Only the pictures are to be left out, and the rest of the entries should be reproduced exactly.

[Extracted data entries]
========

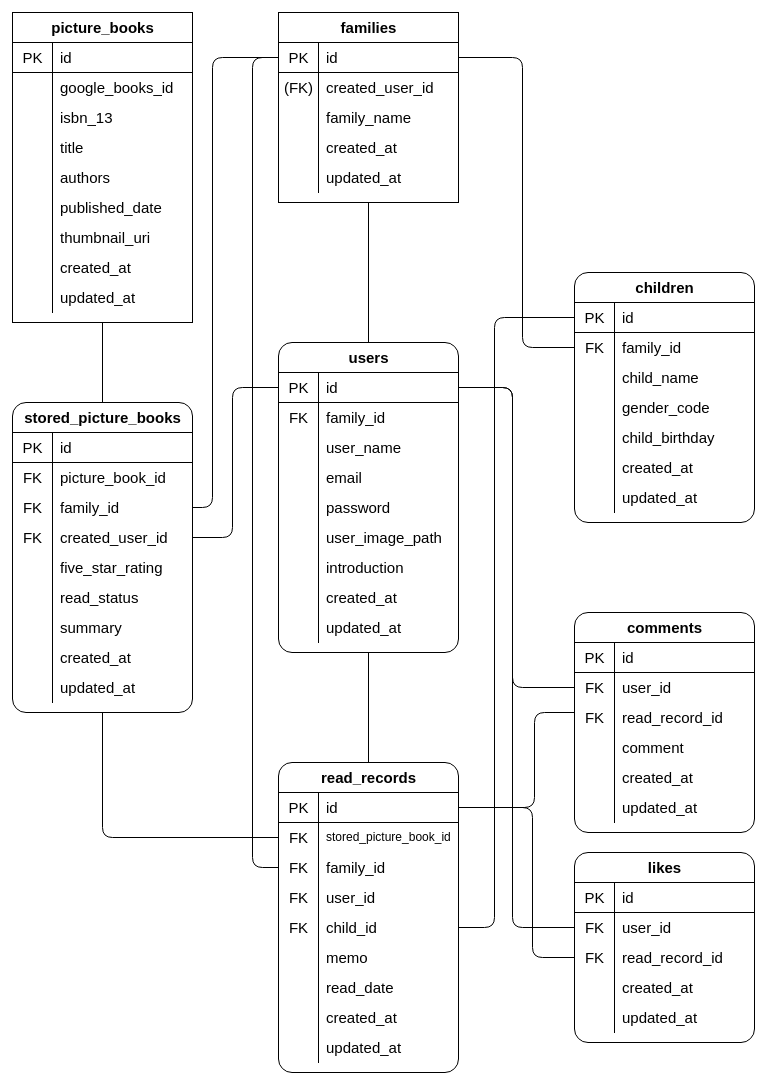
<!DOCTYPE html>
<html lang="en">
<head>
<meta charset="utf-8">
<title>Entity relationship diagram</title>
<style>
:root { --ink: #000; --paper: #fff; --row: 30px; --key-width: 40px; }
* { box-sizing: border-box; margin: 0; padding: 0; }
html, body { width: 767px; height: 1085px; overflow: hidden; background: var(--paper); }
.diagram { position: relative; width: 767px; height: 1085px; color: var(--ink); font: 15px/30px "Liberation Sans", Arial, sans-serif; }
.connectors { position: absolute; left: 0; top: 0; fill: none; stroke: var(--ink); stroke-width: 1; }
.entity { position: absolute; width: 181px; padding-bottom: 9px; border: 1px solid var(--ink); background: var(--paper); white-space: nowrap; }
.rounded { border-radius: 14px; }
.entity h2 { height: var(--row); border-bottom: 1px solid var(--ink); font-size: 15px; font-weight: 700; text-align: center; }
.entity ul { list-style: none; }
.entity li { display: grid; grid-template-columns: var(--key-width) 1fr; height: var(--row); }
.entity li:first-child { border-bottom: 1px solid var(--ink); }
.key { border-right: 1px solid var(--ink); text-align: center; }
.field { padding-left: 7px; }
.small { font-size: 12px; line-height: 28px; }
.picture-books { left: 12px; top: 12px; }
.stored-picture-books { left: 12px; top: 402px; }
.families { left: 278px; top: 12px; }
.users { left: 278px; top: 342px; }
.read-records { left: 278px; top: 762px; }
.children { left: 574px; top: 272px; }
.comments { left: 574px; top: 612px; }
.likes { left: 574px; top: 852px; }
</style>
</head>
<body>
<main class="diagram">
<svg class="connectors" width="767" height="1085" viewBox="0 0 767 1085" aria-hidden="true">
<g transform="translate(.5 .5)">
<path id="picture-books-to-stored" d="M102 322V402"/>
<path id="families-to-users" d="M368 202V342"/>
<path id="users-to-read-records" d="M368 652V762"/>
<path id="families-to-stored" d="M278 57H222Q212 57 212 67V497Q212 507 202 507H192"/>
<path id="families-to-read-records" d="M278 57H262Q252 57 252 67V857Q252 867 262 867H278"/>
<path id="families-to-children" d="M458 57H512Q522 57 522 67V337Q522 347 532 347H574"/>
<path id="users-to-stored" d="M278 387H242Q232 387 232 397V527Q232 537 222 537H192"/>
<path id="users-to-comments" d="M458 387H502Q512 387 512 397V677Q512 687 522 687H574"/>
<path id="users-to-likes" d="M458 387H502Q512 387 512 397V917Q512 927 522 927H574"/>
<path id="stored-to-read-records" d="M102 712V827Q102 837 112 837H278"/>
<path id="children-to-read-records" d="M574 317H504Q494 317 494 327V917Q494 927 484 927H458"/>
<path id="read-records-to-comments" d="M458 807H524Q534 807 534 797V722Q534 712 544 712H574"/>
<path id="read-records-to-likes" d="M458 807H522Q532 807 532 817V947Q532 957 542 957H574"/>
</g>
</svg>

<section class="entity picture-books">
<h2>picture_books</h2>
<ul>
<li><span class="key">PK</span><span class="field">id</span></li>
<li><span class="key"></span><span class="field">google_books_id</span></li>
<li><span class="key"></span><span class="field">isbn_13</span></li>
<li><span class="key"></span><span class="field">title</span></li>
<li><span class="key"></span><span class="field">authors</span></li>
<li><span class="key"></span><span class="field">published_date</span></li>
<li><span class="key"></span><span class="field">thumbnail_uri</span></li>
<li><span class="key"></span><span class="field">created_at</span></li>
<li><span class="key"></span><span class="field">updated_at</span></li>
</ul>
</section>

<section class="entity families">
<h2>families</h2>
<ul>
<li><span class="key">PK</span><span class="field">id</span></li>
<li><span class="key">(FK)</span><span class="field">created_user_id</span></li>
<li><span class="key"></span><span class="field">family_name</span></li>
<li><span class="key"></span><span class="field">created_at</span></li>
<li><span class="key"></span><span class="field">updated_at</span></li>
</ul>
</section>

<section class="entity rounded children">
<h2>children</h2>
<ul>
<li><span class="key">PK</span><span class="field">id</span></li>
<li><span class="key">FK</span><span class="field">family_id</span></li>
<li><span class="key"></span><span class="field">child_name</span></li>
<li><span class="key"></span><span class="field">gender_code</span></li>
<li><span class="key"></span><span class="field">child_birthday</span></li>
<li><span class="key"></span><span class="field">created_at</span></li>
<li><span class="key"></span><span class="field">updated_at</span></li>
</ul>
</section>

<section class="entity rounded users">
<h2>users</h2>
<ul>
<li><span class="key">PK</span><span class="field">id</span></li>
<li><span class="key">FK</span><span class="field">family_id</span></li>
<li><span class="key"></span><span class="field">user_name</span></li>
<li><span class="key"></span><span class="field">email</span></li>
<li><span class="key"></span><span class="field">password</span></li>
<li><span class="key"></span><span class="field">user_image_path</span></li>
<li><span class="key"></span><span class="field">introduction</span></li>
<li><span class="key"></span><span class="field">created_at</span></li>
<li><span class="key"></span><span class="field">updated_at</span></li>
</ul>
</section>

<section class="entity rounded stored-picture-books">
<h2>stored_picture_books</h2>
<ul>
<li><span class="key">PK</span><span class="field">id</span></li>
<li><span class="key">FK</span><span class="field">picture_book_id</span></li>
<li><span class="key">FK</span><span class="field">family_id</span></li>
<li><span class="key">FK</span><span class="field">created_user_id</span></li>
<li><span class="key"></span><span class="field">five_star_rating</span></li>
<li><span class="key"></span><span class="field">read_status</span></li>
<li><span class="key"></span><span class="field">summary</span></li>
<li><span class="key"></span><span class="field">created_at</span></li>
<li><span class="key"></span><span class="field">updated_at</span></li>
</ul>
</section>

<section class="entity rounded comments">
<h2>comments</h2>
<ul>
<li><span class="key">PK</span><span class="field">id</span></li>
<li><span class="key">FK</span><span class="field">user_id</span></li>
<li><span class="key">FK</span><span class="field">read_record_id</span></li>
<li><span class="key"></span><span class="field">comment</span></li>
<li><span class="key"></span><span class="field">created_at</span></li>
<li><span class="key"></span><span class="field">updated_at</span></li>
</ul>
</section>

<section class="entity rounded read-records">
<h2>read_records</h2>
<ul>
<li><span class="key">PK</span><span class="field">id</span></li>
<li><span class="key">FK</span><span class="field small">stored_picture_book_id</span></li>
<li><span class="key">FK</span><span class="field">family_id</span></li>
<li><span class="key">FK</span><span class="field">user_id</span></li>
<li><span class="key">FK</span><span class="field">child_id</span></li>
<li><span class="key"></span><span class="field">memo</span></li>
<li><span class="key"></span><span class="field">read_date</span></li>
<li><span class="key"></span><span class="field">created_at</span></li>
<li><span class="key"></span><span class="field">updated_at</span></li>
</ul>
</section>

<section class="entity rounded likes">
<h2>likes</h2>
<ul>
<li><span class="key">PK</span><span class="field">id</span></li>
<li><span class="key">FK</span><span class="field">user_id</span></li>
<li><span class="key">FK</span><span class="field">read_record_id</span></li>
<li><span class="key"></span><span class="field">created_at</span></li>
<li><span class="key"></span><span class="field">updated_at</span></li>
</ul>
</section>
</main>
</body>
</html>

========

# WRITTEN REPLY
<!DOCTYPE html>
<html lang="en">
<head>
<meta charset="utf-8">
<title>Entity relationship diagram</title>
<style>
:root { --ink: #000; --paper: #fff; --row: 30px; --key-width: 40px; }
* { box-sizing: border-box; margin: 0; padding: 0; }
html, body { width: 767px; height: 1085px; overflow: hidden; background: var(--paper); }
.diagram { position: relative; width: 767px; height: 1085px; color: var(--ink); font: 15px/30px "Liberation Sans", Arial, sans-serif; }
.connectors { position: absolute; left: 0; top: 0; fill: none; stroke: var(--ink); stroke-width: 1; }
.entity { position: absolute; width: 181px; padding-bottom: 9px; border: 1px solid var(--ink); background: var(--paper); white-space: nowrap; }
.rounded { border-radius: 14px; }
.entity h2 { height: var(--row); border-bottom: 1px solid var(--ink); font-size: 15px; font-weight: 700; text-align: center; }
.entity ul { list-style: none; }
.entity li { display: grid; grid-template-columns: var(--key-width) 1fr; height: var(--row); }
.entity li:first-child { border-bottom: 1px solid var(--ink); }
.key { border-right: 1px solid var(--ink); text-align: center; }
.field { padding-left: 7px; }
.small { font-size: 12px; line-height: 28px; }
.picture-books { left: 12px; top: 12px; }
.stored-picture-books { left: 12px; top: 402px; }
.families { left: 278px; top: 12px; }
.users { left: 278px; top: 342px; }
.read-records { left: 278px; top: 762px; }
.children { left: 574px; top: 272px; }
.comments { left: 574px; top: 612px; }
.likes { left: 574px; top: 852px; }
</style>
</head>
<body>
<main class="diagram">
<svg class="connectors" width="767" height="1085" viewBox="0 0 767 1085" aria-hidden="true">
<g transform="translate(.5 .5)">
<path id="picture-books-to-stored" d="M102 322V402"/>
<path id="families-to-users" d="M368 202V342"/>
<path id="users-to-read-records" d="M368 652V762"/>
<path id="families-to-stored" d="M278 57H222Q212 57 212 67V497Q212 507 202 507H192"/>
<path id="families-to-read-records" d="M278 57H262Q252 57 252 67V857Q252 867 262 867H278"/>
<path id="families-to-children" d="M458 57H512Q522 57 522 67V337Q522 347 532 347H574"/>
<path id="users-to-stored" d="M278 387H242Q232 387 232 397V527Q232 537 222 537H192"/>
<path id="users-to-comments" d="M458 387H502Q512 387 512 397V677Q512 687 522 687H574"/>
<path id="users-to-likes" d="M458 387H502Q512 387 512 397V917Q512 927 522 927H574"/>
<path id="stored-to-read-records" d="M102 712V827Q102 837 112 837H278"/>
<path id="children-to-read-records" d="M574 317H504Q494 317 494 327V917Q494 927 484 927H458"/>
<path id="read-records-to-comments" d="M458 807H524Q534 807 534 797V722Q534 712 544 712H574"/>
<path id="read-records-to-likes" d="M458 807H522Q532 807 532 817V947Q532 957 542 957H574"/>
</g>
</svg>

<section class="entity picture-books">
<h2>picture_books</h2>
<ul>
<li><span class="key">PK</span><span class="field">id</span></li>
<li><span class="key"></span><span class="field">google_books_id</span></li>
<li><span class="key"></span><span class="field">isbn_13</span></li>
<li><span class="key"></span><span class="field">title</span></li>
<li><span class="key"></span><span class="field">authors</span></li>
<li><span class="key"></span><span class="field">published_date</span></li>
<li><span class="key"></span><span class="field">thumbnail_uri</span></li>
<li><span class="key"></span><span class="field">created_at</span></li>
<li><span class="key"></span><span class="field">updated_at</span></li>
</ul>
</section>

<section class="entity families">
<h2>families</h2>
<ul>
<li><span class="key">PK</span><span class="field">id</span></li>
<li><span class="key">(FK)</span><span class="field">created_user_id</span></li>
<li><span class="key"></span><span class="field">family_name</span></li>
<li><span class="key"></span><span class="field">created_at</span></li>
<li><span class="key"></span><span class="field">updated_at</span></li>
</ul>
</section>

<section class="entity rounded children">
<h2>children</h2>
<ul>
<li><span class="key">PK</span><span class="field">id</span></li>
<li><span class="key">FK</span><span class="field">family_id</span></li>
<li><span class="key"></span><span class="field">child_name</span></li>
<li><span class="key"></span><span class="field">gender_code</span></li>
<li><span class="key"></span><span class="field">child_birthday</span></li>
<li><span class="key"></span><span class="field">created_at</span></li>
<li><span class="key"></span><span class="field">updated_at</span></li>
</ul>
</section>

<section class="entity rounded users">
<h2>users</h2>
<ul>
<li><span class="key">PK</span><span class="field">id</span></li>
<li><span class="key">FK</span><span class="field">family_id</span></li>
<li><span class="key"></span><span class="field">user_name</span></li>
<li><span class="key"></span><span class="field">email</span></li>
<li><span class="key"></span><span class="field">password</span></li>
<li><span class="key"></span><span class="field">user_image_path</span></li>
<li><span class="key"></span><span class="field">introduction</span></li>
<li><span class="key"></span><span class="field">created_at</span></li>
<li><span class="key"></span><span class="field">updated_at</span></li>
</ul>
</section>

<section class="entity rounded stored-picture-books">
<h2>stored_picture_books</h2>
<ul>
<li><span class="key">PK</span><span class="field">id</span></li>
<li><span class="key">FK</span><span class="field">picture_book_id</span></li>
<li><span class="key">FK</span><span class="field">family_id</span></li>
<li><span class="key">FK</span><span class="field">created_user_id</span></li>
<li><span class="key"></span><span class="field">five_star_rating</span></li>
<li><span class="key"></span><span class="field">read_status</span></li>
<li><span class="key"></span><span class="field">summary</span></li>
<li><span class="key"></span><span class="field">created_at</span></li>
<li><span class="key"></span><span class="field">updated_at</span></li>
</ul>
</section>

<section class="entity rounded comments">
<h2>comments</h2>
<ul>
<li><span class="key">PK</span><span class="field">id</span></li>
<li><span class="key">FK</span><span class="field">user_id</span></li>
<li><span class="key">FK</span><span class="field">read_record_id</span></li>
<li><span class="key"></span><span class="field">comment</span></li>
<li><span class="key"></span><span class="field">created_at</span></li>
<li><span class="key"></span><span class="field">updated_at</span></li>
</ul>
</section>

<section class="entity rounded read-records">
<h2>read_records</h2>
<ul>
<li><span class="key">PK</span><span class="field">id</span></li>
<li><span class="key">FK</span><span class="field small">stored_picture_book_id</span></li>
<li><span class="key">FK</span><span class="field">family_id</span></li>
<li><span class="key">FK</span><span class="field">user_id</span></li>
<li><span class="key">FK</span><span class="field">child_id</span></li>
<li><span class="key"></span><span class="field">memo</span></li>
<li><span class="key"></span><span class="field">read_date</span></li>
<li><span class="key"></span><span class="field">created_at</span></li>
<li><span class="key"></span><span class="field">updated_at</span></li>
</ul>
</section>

<section class="entity rounded likes">
<h2>likes</h2>
<ul>
<li><span class="key">PK</span><span class="field">id</span></li>
<li><span class="key">FK</span><span class="field">user_id</span></li>
<li><span class="key">FK</span><span class="field">read_record_id</span></li>
<li><span class="key"></span><span class="field">created_at</span></li>
<li><span class="key"></span><span class="field">updated_at</span></li>
</ul>
</section>
</main>
</body>
</html>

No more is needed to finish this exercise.